##### Data for the task

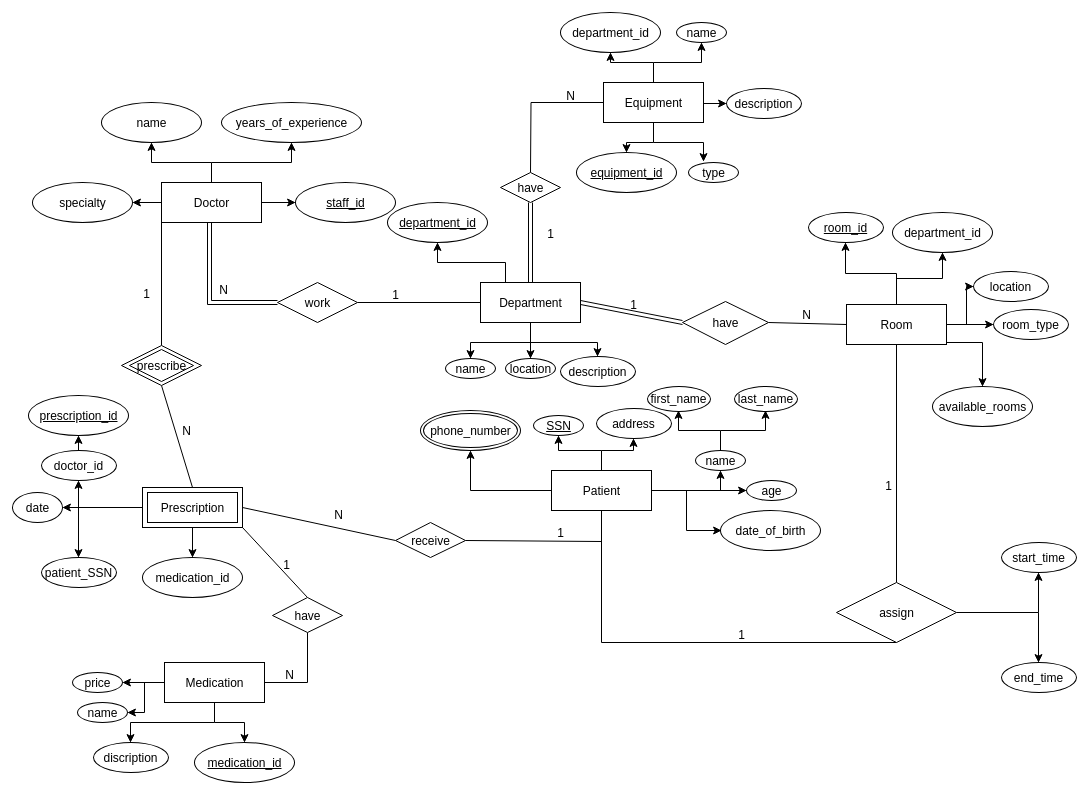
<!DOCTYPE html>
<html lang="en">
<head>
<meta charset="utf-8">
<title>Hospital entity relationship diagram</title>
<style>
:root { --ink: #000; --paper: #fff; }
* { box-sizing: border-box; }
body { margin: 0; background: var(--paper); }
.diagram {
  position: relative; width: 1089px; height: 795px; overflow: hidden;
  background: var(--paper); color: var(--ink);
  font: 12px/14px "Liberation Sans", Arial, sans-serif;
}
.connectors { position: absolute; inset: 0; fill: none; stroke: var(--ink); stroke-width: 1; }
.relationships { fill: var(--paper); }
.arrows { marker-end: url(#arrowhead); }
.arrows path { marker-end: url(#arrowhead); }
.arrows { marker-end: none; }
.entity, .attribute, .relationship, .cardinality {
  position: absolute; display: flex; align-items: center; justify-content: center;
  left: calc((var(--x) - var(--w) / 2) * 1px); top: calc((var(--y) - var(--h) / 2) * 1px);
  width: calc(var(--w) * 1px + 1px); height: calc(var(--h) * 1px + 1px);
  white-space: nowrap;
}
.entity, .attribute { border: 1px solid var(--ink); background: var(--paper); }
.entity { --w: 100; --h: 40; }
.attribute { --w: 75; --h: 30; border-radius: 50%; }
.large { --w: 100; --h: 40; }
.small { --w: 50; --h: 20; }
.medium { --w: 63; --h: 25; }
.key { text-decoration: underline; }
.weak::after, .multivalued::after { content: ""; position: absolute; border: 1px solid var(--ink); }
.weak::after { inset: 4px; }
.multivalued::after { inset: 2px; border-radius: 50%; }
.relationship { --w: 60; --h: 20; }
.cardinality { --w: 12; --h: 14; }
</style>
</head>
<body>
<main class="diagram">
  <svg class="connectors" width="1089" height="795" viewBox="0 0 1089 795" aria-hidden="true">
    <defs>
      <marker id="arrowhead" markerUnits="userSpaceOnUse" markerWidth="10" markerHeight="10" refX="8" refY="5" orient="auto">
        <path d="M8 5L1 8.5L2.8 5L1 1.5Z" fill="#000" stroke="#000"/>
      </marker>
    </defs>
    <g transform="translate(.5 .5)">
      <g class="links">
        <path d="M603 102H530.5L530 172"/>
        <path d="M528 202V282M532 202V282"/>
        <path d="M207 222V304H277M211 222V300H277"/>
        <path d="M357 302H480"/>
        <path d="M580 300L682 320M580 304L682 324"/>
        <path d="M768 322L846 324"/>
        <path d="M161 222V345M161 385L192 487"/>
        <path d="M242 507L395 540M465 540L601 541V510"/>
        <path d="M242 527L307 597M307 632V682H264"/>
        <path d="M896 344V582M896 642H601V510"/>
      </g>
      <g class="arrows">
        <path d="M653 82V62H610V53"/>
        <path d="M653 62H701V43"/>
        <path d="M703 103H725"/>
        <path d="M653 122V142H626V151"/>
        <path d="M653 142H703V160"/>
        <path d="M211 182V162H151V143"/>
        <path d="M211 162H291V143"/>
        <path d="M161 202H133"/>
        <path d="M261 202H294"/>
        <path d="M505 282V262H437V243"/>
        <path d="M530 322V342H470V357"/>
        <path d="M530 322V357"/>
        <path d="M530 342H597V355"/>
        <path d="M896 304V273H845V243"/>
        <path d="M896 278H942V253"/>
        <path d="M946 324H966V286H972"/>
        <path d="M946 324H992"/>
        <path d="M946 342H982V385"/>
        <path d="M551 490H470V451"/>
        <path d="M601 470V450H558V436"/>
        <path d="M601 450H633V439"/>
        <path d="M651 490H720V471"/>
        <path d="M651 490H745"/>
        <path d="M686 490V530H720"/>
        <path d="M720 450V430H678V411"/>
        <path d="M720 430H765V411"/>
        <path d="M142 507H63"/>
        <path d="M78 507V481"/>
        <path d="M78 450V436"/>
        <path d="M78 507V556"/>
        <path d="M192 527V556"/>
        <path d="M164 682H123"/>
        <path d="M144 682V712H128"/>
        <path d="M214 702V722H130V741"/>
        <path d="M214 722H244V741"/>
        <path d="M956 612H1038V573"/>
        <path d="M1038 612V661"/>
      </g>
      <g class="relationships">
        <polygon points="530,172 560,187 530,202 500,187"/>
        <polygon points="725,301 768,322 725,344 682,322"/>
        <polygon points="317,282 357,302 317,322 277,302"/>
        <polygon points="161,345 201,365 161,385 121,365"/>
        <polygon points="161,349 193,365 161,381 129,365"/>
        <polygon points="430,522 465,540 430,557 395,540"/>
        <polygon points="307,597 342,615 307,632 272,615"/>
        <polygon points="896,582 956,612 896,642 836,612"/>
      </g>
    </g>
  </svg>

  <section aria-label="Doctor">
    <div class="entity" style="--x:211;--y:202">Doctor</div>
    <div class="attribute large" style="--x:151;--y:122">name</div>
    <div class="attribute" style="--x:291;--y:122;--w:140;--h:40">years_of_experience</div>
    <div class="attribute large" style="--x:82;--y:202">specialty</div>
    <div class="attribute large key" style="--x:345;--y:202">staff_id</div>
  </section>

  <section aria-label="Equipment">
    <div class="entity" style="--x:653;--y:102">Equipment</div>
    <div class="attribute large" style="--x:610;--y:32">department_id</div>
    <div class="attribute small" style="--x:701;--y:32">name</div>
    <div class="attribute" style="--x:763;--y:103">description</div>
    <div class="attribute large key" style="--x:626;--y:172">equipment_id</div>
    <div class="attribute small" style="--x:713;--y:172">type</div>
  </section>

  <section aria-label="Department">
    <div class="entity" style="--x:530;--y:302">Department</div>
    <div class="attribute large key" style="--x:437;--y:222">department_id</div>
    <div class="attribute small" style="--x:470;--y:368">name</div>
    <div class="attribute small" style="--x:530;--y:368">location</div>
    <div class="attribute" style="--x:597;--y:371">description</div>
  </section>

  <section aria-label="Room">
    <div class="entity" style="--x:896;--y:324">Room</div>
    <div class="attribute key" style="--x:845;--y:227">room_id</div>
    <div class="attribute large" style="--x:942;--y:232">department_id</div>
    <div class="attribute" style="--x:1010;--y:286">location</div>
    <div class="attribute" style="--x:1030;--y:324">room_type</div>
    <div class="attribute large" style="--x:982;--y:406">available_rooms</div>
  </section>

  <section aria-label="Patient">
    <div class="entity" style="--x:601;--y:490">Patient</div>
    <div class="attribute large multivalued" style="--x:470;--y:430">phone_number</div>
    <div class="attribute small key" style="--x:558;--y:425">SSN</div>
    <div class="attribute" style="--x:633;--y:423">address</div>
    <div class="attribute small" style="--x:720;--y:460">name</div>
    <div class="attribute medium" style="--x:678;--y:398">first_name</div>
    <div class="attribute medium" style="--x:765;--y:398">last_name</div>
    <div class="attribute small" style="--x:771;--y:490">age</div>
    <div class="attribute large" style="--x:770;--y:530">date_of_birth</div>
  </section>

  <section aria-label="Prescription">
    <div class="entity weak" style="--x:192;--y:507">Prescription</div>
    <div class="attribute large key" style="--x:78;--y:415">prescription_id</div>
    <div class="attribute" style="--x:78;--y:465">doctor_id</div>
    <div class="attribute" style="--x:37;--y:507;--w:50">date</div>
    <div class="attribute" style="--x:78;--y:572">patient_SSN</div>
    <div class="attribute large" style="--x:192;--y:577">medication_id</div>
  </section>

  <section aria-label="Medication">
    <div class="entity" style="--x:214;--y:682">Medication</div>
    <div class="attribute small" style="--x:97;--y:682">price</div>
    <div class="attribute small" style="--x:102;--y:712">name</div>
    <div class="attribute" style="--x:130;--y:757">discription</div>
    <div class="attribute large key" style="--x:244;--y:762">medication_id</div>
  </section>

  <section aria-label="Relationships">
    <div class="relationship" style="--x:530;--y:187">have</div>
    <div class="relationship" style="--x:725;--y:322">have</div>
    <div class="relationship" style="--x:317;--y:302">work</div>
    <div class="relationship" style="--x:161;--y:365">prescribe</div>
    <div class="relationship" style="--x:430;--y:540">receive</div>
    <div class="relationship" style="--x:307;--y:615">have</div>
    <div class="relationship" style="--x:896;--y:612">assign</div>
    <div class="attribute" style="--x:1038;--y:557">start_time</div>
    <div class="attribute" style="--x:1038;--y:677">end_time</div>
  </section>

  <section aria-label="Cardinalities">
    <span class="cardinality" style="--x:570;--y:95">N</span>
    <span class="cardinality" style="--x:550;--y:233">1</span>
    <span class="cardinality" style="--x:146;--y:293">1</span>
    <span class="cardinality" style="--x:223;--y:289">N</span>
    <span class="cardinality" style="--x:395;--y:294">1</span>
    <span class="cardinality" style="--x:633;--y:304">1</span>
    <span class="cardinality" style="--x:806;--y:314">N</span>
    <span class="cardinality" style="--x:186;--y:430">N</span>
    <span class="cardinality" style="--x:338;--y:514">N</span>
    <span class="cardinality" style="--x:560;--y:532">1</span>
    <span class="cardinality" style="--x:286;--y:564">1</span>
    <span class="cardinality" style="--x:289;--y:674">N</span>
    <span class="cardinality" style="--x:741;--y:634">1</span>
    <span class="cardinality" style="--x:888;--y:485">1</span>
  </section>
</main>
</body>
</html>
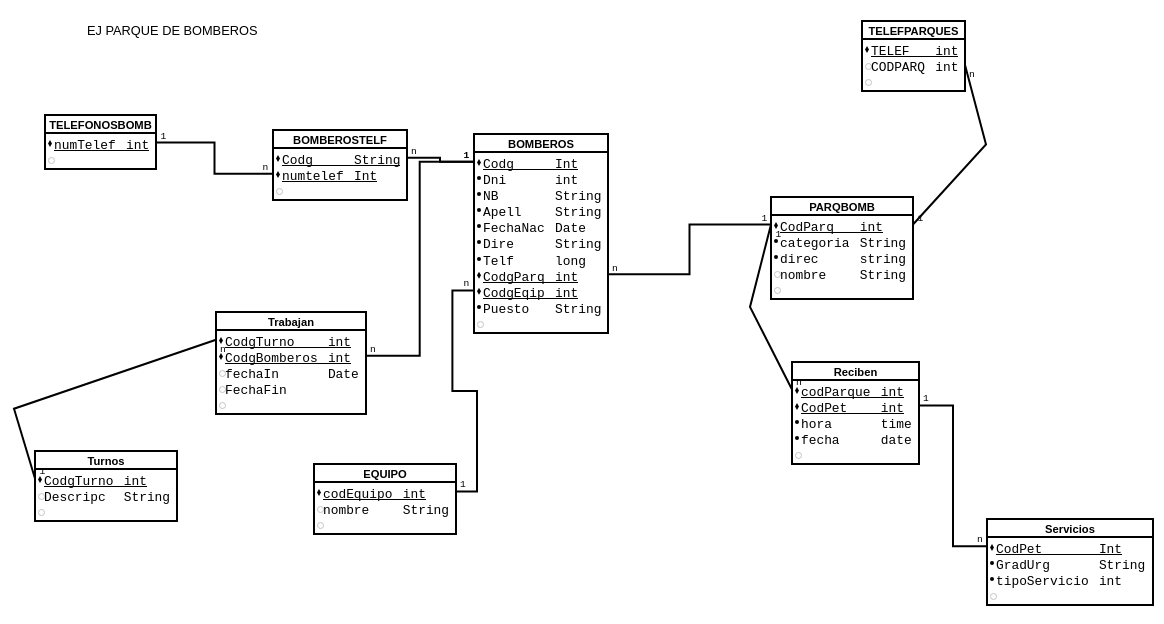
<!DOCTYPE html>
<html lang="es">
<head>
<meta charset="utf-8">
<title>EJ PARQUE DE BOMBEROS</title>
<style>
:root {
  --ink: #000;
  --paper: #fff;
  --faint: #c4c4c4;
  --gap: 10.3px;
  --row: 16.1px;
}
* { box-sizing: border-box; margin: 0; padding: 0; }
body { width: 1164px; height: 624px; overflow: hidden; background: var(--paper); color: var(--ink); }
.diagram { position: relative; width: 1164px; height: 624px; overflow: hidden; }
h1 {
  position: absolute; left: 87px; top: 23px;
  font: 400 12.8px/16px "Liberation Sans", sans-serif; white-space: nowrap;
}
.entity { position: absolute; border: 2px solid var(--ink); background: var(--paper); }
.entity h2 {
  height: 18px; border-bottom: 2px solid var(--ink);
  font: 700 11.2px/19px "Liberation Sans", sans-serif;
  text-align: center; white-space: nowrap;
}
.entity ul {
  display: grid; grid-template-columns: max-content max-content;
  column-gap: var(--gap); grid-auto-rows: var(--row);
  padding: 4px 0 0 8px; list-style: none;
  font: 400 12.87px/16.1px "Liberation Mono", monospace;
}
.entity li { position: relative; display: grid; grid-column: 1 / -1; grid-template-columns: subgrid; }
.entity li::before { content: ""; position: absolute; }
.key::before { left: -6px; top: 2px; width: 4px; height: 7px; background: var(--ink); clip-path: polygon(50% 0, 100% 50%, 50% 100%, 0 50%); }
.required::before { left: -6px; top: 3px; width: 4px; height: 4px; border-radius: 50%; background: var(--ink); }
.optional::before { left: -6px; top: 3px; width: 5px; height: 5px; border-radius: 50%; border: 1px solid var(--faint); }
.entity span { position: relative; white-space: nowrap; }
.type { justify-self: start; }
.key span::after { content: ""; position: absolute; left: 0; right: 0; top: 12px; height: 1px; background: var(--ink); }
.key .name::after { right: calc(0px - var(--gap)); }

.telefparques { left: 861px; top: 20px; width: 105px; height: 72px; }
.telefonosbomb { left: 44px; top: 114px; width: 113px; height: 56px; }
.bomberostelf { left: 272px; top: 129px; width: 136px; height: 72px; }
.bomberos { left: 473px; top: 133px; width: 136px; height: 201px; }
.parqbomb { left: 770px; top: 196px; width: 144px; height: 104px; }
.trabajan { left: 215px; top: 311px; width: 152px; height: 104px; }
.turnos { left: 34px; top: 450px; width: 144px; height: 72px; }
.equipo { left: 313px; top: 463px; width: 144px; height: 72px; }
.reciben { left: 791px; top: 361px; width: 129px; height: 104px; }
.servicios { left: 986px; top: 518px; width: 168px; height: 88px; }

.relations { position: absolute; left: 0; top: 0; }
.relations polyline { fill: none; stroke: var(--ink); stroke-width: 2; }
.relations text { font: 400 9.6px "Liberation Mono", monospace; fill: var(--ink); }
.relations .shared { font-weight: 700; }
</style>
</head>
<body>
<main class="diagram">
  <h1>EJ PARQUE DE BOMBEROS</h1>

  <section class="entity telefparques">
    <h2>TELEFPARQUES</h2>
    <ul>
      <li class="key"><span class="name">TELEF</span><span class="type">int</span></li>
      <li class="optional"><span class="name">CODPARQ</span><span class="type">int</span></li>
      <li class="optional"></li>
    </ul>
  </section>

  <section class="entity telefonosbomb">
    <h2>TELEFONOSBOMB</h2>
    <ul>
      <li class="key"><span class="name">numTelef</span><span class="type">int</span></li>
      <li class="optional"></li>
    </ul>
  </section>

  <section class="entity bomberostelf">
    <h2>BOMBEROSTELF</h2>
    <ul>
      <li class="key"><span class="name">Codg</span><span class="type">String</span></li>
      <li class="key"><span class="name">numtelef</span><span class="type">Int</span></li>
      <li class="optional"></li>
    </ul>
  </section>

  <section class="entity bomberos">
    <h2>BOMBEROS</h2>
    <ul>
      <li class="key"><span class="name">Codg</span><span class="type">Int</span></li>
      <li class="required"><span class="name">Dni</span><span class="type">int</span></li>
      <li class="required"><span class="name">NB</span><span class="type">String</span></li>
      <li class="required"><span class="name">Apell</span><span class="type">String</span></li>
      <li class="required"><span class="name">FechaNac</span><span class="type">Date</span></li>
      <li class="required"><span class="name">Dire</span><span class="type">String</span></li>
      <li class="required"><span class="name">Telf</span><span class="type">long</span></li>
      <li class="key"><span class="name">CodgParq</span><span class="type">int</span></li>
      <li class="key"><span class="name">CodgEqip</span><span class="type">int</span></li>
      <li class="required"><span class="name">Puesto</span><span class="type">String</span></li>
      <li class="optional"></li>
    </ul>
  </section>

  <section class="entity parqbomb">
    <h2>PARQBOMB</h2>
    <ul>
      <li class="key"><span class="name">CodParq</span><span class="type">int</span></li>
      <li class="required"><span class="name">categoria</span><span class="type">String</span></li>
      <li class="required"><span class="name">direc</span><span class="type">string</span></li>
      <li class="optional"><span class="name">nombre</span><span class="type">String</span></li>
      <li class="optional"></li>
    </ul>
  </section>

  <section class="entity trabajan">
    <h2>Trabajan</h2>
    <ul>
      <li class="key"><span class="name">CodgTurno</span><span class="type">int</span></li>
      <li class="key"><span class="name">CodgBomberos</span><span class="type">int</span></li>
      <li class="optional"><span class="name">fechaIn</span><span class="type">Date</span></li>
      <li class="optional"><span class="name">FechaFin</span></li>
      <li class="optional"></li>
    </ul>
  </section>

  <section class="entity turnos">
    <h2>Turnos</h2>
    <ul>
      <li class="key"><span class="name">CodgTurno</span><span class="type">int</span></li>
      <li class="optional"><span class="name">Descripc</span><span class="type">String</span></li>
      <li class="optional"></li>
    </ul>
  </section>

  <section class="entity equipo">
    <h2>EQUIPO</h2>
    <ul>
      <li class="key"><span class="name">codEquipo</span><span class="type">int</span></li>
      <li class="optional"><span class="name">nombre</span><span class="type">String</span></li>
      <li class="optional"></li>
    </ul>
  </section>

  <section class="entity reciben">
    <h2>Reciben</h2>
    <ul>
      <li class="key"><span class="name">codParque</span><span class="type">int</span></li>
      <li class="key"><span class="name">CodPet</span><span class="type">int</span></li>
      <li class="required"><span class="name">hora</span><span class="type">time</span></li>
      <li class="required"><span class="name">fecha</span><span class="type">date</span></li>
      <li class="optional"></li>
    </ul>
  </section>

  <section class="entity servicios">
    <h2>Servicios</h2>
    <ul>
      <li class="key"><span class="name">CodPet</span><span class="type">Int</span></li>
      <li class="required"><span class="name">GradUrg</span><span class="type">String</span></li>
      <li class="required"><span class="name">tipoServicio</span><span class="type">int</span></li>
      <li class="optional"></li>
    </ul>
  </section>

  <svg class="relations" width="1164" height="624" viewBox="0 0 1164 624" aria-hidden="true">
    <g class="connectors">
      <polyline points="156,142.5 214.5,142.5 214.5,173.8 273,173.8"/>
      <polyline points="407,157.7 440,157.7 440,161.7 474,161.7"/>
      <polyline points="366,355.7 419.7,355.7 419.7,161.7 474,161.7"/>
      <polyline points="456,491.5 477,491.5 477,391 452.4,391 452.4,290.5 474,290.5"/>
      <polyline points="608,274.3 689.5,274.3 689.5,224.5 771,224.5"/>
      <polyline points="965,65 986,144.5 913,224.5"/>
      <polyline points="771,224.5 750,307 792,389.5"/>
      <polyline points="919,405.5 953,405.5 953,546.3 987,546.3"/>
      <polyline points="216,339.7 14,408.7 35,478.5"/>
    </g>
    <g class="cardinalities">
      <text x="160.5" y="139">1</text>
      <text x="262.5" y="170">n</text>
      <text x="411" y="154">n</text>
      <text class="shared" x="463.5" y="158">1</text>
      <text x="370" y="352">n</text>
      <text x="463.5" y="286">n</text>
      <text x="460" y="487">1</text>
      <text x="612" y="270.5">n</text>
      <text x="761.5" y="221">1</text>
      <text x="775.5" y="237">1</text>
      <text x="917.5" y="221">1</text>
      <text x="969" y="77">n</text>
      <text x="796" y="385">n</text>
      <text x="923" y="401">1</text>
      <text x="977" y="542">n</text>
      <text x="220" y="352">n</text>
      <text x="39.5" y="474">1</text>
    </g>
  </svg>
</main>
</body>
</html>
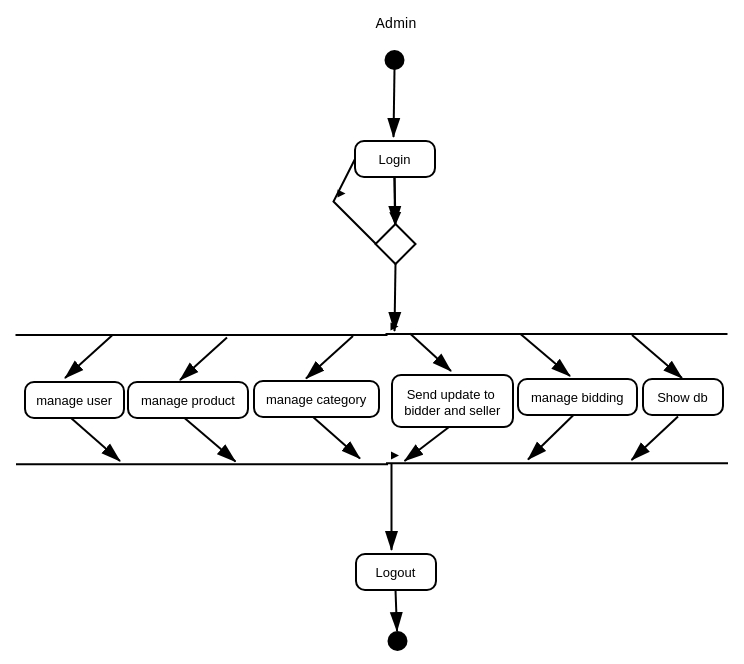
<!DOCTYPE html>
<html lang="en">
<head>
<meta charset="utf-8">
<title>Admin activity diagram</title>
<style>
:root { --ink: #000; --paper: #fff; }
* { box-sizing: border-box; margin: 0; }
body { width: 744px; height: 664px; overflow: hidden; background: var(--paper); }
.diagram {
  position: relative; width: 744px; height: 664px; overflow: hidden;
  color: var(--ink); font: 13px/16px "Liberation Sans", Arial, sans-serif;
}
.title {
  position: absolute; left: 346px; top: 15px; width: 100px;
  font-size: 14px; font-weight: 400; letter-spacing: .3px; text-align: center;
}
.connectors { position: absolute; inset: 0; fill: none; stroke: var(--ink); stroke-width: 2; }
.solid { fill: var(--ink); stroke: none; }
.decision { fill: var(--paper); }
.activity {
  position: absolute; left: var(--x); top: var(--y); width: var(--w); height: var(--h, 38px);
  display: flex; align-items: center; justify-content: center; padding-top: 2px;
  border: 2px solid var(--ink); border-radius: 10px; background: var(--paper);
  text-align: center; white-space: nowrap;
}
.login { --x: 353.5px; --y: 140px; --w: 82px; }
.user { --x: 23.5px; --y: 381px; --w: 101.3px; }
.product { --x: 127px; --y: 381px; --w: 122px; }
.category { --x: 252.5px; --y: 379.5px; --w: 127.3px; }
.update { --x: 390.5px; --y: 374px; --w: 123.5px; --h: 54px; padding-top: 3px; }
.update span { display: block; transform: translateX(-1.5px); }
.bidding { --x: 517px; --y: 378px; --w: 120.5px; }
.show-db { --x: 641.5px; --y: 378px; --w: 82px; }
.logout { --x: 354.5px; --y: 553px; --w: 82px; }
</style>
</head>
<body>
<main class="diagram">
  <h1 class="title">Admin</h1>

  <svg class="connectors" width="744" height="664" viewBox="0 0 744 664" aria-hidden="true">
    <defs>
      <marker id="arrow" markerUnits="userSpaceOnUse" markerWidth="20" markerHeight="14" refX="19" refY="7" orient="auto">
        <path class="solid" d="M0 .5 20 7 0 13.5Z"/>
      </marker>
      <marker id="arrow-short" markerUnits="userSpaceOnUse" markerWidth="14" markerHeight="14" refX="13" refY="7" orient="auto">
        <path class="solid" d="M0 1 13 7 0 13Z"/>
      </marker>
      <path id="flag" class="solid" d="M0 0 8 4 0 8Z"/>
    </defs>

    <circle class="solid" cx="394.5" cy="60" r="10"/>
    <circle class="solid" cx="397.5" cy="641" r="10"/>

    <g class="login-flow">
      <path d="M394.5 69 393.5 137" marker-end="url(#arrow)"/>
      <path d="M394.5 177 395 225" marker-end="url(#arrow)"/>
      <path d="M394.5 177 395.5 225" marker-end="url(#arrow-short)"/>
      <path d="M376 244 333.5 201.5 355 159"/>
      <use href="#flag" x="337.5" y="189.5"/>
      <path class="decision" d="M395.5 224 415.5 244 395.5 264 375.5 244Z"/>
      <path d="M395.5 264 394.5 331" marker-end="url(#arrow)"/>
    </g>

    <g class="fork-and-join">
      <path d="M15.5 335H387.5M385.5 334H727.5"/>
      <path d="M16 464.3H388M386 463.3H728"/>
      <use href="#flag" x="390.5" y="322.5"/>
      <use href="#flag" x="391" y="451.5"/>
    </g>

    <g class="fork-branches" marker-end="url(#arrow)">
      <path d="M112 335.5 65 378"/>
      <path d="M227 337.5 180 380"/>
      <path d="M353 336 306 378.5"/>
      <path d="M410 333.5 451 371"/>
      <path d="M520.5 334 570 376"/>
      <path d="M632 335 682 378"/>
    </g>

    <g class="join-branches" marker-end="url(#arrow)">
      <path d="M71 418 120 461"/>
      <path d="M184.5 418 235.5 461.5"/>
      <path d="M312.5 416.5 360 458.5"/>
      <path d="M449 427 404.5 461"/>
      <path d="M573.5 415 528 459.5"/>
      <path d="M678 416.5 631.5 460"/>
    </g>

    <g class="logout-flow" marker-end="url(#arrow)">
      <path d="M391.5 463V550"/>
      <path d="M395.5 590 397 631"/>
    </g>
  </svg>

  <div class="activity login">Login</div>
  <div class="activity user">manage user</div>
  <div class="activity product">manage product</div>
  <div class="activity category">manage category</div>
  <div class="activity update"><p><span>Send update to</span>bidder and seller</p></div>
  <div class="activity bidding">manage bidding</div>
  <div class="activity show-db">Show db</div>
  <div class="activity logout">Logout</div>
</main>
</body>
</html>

##########

An exact copy of the lines above between the line holding "border: 2px solid var(--ink); border-radius: 10px;" and the line holding "252.5px; --y: 379.5px;", inclusive, is the whole answer.

> Solution
  border: 2px solid var(--ink); border-radius: 10px; background: var(--paper);
  text-align: center; white-space: nowrap;
}
.login { --x: 353.5px; --y: 140px; --w: 82px; }
.user { --x: 23.5px; --y: 381px; --w: 101.3px; }
.product { --x: 127px; --y: 381px; --w: 122px; }
.category { --x: 252.5px; --y: 379.5px; --w: 127.3px; }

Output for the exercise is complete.